Innovative thinking and the willingness to take calculated risks are mindsets that the Yarabs recommend to current and prospective exercise science students as well as alumni. “Find that niche market that you can cultivate and grow,” says Ron. “At the same time, you have to be willing to continue changing to keep up with new research and stay motivated. If you’re going to do something, be the best at it.”
“You really have to love it,” adds Sue. “So pick something you really enjoy.”
It’s that love for their discipline and the value they place on its advances that led the Yarabs to stay connected with the Arnold School and the exercise science department.

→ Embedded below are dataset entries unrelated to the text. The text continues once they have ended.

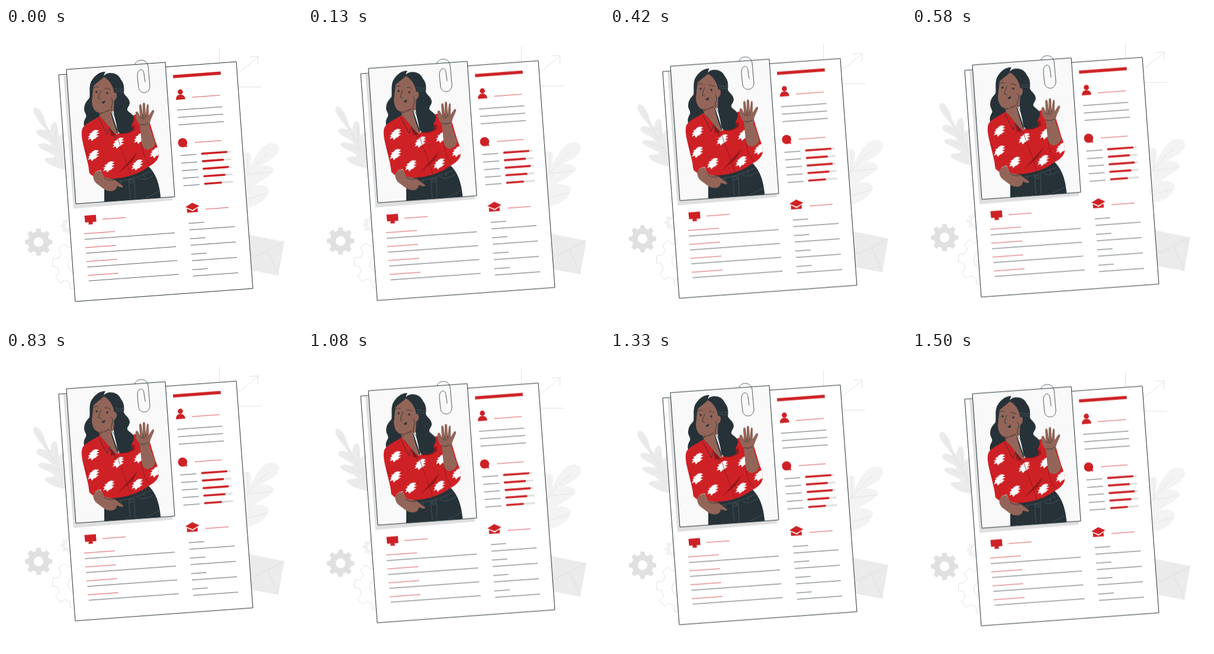
Recreate the animation shown at these times as an HTML page. Size 500 by 500 pixels, loop 1.54 s.

```html
<!DOCTYPE html>
<html lang="en">
<head>
<meta charset="utf-8">
<title>Floating résumé</title>
<style>
  html, body { margin: 0; width: 100%; height: 100%; overflow: hidden; background: #fff; }
  svg { display: block; width: 100vw; height: 100vh; }
  .ink { fill: none; stroke: #263238; stroke-width: .8; stroke-linecap: round; stroke-linejoin: round; }
  .pale { fill: none; stroke: #dedede; stroke-width: .9; }
  .red { fill: #ce2125; }
  .deep { fill: #94181b; }
  .skin { fill: #926558; }
  .dark { fill: #263238; }
</style>
</head>
<body>
<svg viewBox="0 0 500 500">
  <defs>
    <clipPath id="frame"><path d="M102 70 269 58 285 285 118 297Z"/></clipPath>
    <clipPath id="cloth"><use href="#shirt"/></clipPath>
    <path id="splash" d="M3-9 9-8 5-4 10-4 4 0 9 1 4 4 5 5 1 6-3 10-5 6-10 8-7 3-10 3-5-1-8-2-2-5-3-6Z"/>
    <path id="shirt" d="M158 149C147 156 135 161 130 168C126 175 128 186 131 199L139 232L141 246L151 242L160 240L166 254C190 257 222 249 241 234C249 230 256 224 258 216C259 207 255 198 252 190L243 160L222 147Q216 145 211 150L205 170L187 180Z"/>
  </defs>

  <g id="scene">
    <g id="backdrop">
      <path fill="#ebebeb" d="M47 136C52 131 60 140 64 150C67 158 69 168 75 173C75 165 79 158 84 159C90 164 86 178 90 184C93 178 96 177 100 180L104 240C88 238 70 231 65 223C67 217 77 221 83 217C76 209 58 207 54 198C58 192 69 196 77 197C72 187 53 185 51 176C53 169 61 171 68 174C63 164 54 158 50 149C47 144 45 140 47 136Z"/>
      <path fill="none" stroke="#e0e0e0" stroke-width=".7" d="M55 145Q76 185 101 226M65 175 82 190M84 170 85 196M67 200 92 208"/>
      <path fill="#f3f3f3" d="M398 215C406 207 414 210 414 217L413 232C420 220 427 205 439 197C448 192 462 194 461 205C460 217 445 224 431 232C440 230 452 234 452 240C448 252 431 256 419 267C429 263 444 267 444 275C441 291 422 302 400 305Z"/>
      <path fill="none" stroke="#e2e2e2" stroke-width=".8" d="M403 254Q420 230 443 211M405 248 452 243M407 289 442 279M408 211 409 246"/>
      <path class="pale" d="M360.5 33V66M386 66 395 74 426 49M411 49 426 48 425.5 62M385 99.5H431"/>
      <path fill="#ebebeb" d="M400 347 470 361 460 418 396 406Z"/>
      <path class="pale" d="M400 360 418 388 470 361M442 377 460 417"/>
    </g>

    <path fill="#fff" stroke="#263238" d="M89 79 389 57 417 440 117 462Z"/>
    <path fill="#dfdfdf" d="M97 79 265 67 282 291 114 305Z"/>
    <path fill="#f9f9f9" d="M102 70 269 58 285 285 118 297Z"/>

    <g clip-path="url(#frame)">
      <path class="dark" d="M168 74C157 74 147 82 143 93C140 101 142 111 142 117C138 122 132 126 132 137C132 143 137 146 135 151C131 157 130 164 134 170L190 178L160 88Z"/>
      <path class="dark" d="M166 255 241 234C253 246 261 264 262 300H166Z"/>
      <path fill="none" stroke="#4b5a61" stroke-width=".8" d="M167 263Q207 260 245 242M207 256 210 289M217 254 218 287M223 253Q232 260 249 249M236 287Q250 281 260 275M194 257 195 263M232 246 234 252"/>
      <circle cx="212" cy="259" r="3" fill="none" stroke="#56646b" stroke-width=".7"/>

      <use href="#shirt" class="red"/>
      <path class="deep" d="M193 171 217 164 218 172Q207 181 192 179ZM189 246 223 208 213 226ZM141 237 154 229 145 237 141 241ZM219 182 224 190 220 196Z"/>
      <g id="print" fill="#fff" clip-path="url(#cloth)"></g>
      <path fill="none" stroke="#8c171a" stroke-width=".8" d="M187 181Q193 200 201 220L211 249M133 203Q137 210 140 219M160 240Q155 234 151 232M229 193 232 211Q234 221 242 230"/>

      <path class="skin" d="M165 82C157 87 150 91 148 96L145 122C145 131 148 139 154 142C160 145 168 141 174 138L189 181 159 150 157 143 186 140 187 113 182 94Z"/>
      <path fill="#6d443a" d="M158 143Q167 144 175 137L175 140Q168 147 159 147Z"/>
      <path class="skin" d="M159 146 176 139 187 181 172 166Z"/>
      <path class="deep" d="M159 149 175 168 177 183 187 181 176 170Z"/>
      <path class="red" d="M158 149 174 167 171 180 156 153ZM174 169 187 182 190 164 188 183Z"/>
      <path class="ink" stroke-width=".7" d="M157 153 171 180 175 168 185 187"/>
      <path class="dark" d="M165 81C170 74 188 73 194 87C200 94 200 103 199 110C202 116 208 118 209 126C209 132 204 134 205 139C209 144 216 146 216 153C216 160 210 162 213 168C217 173 207 178 194 178Q188 177 187 166C186 158 182 148 182 139L183 117C184 104 177 88 165 83C160 88 151 94 147 99L145 122 141 120 143 92C148 83 156 74 167 74Z"/>
      <path class="skin" d="M179 112Q185 106 187 112Q188 121 181 123Z"/>
      <path class="ink" d="M178 118C184 126 176 131 178 138C180 146 186 148 186 158M160 106Q157 113 156 119L160 120"/>
      <path fill="none" stroke="#516068" stroke-width=".7" d="M183 102Q191 105 199 103M184 106Q192 109 199 107"/>
      <path class="ink" stroke-width="1.2" d="M148 101Q152 98 156 100M167 102Q172 101 176 104"/>
      <circle class="dark" cx="153" cy="108" r="1.8"/>
      <circle class="dark" cx="171" cy="110" r="1.8"/>
      <path class="dark" d="M160 125Q164 126 167 122L167 126Q164 129 162 126Z"/>

      <path class="skin" d="M147 247Q154 240 160 241L166 252 183 256 198 267Q198 270 194 269L187 267Q187 273 181 275Q172 277 164 271L152 262Q147 257 147 247Z"/>
      <path class="red" d="M140 234Q150 228 158 231L161 239Q150 241 147 250 140 248 140 234Z"/>
      <path class="ink" stroke-width=".5" d="M166 254Q173 258 182 257"/>

      <path class="skin" d="M226 163C220 158 218 150 219 142Q222 139 224 144L226 149 225 131Q227 126 229 131L231 146 231 128Q233 124 235 128L236 146 238 130Q240 127 241 131L241 148 247 139Q251 137 250 142L244 156Q243 161 242 165L252 194Q251 203 239 206Q230 204 229 193Z"/>
      <path class="ink" stroke="#633d34" stroke-width=".5" d="M226 150Q229 154 234 153M231 147 232 151M236 147 236 151M227 163Q234 165 241 161"/>
    </g>
    <path fill="none" stroke="#263238" d="M102 70 269 58 285 285 118 297Z"/>
    <path class="ink" d="M218 61C220 53 237 50 240 64L243 97C244 112 226 113 224 101L222 82C221 69 232 66 233 77L235 91"/>

    <path class="red" d="M282 79.5 362.5 73.5 363 78.8 282.4 84.8Z"/>
    <g id="icons" class="red">
      <circle cx="294.5" cy="108" r="4.4"/>
      <path d="M287 121.5Q287 113 294 112.5 302 112 303 120.3Z"/>
      <circle cx="298.3" cy="193.7" r="7.8"/>
      <path d="M304 195 306.5 201 299 200Z"/>
      <path d="M303 302.5 314.5 295.3 326.5 300.5 315.5 307.3ZM305.5 305 315.5 309.5 323.5 303.8 324 310.7 306 312Z"/>
      <path d="M132.5 317 151.8 315.6 152.7 327.2 133.6 328.6ZM140 327 146 326.5 147 331.5 139.3 332Z"/>
    </g>
    <g id="rules"></g>
  </g>
</svg>
<script>
const $ = id => document.getElementById(id);
const SLOPE = -0.0725, RED = '#ce2125', INK = '#263238';

function add(parent, tag, attrs) {
  const el = document.createElementNS('http://www.w3.org/2000/svg', tag);
  for (const key in attrs) el.setAttribute(key, attrs[key]);
  parent.appendChild(el);
}

// Every rule follows the tilt of the sheet.
function rule(x, y, len, stroke = INK, width = .75, cap = 'butt') {
  add($('rules'), 'path', {
    d: `M${x} ${y}l${len} ${len * SLOPE}`, stroke, 'stroke-width': width, 'stroke-linecap': cap
  });
}

function cog(cx, cy, r, teeth, attrs, turn = 0) {
  const step = 2 * Math.PI / teeth, pts = [];
  for (let i = 0; i < teeth; i++)
    for (const [a, k] of [[-.31, .78], [-.2, 1], [.2, 1], [.31, .78]]) {
      const t = turn + (i + a) * step;
      pts.push((cx + r * k * Math.cos(t)).toFixed(1) + ' ' + (cy + r * k * Math.sin(t)).toFixed(1));
    }
  const h = r * .35;
  const hole = `M${cx - h} ${cy}a${h} ${h} 0 1 0 ${2 * h} 0a${h} ${h} 0 1 0 ${-2 * h} 0Z`;
  add($('backdrop'), 'path', { d: `M${pts.join('L')}Z${hole}`, 'fill-rule': 'evenodd', ...attrs });
}

cog(55, 361.5, 23.3, 8, { fill: '#e0e0e0' });
cog(106, 334, 14, 8, { fill: '#f2f2f2' });
cog(119, 400, 41, 8, { class: 'pale' }, .1);

for (const [x, y, len] of [[314, 117, 47], [319, 193.3, 45], [337, 306, 39], [163, 323, 39]])
  rule(x, y, len, RED);
for (let i = 0; i < 3; i++) rule(289 + i * 1.3, 138.6 + i * 12.5, 76.5);

[[41, 48], [34, 48], [41, 47.5], [34, 47.5], [27, 47]].forEach(([value, full], i) => {
  const x = 331.3 + i * 1.25, y = 212.3 + i * 12.7;
  rule(294.5 + i * 1.35, 215.5 + i * 12.75, 27);
  rule(x, y, full, '#e0e0e0', 3.2);
  rule(x, y, value, RED, 3.4, 'round');
});

for (let i = 0; i < 4; i++) {
  rule(308.7 + i * 2, 330 + i * 26.1, 26);
  rule(310 + i * 2, 341 + i * 26, 76);
  rule(132 + i * 2, 347.5 + i * 23.5, 52, RED);
  rule(133 + i * 2.2, 357 + i * 23.4, 152);
}

for (const [x, y] of [[148, 181], [190, 194], [148, 215], [174, 234], [222, 231], [253, 210], [226, 186]])
  add($('print'), 'use', { href: '#splash', x, y });

// The whole scene rises and sinks at a constant speed.
$('scene').animate([
  { offset: 0, transform: 'translateY(0px)' },
  { offset: 717 / 1540, transform: 'translateY(-9.3px)' },
  { offset: 1487 / 1540, transform: 'translateY(.7px)' },
  { offset: 1, transform: 'translateY(0px)' }
], { duration: 1540, iterations: Infinity, easing: 'linear' });
</script>
</body>
</html>
```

In addition to serving as guest lecturers on health professions, their $25,000 gift helped establish The Torchbearers Society Endowment Fund in 2012, which helps support student scholarships and fellowships, faculty professorships and stipends and provides general support for the Department of Exercise Science.
“We consider it paying it forward,” says Sue of their own hard work to earn their degrees—which they pieced together through scholarships and part-time jobs. “We really like to give back however we can with whatever they need,” adds Ron.
Another benefit of staying in touch is that they stay updated on the department’s latest research. “Their research mirrors what we do, and we apply this research in our practice,” Ron says. “It helps us get the most out of what we can do for our patients.”
It’s a relationship built on mutual respect and admiration that began more than 30 years ago and continues to grow.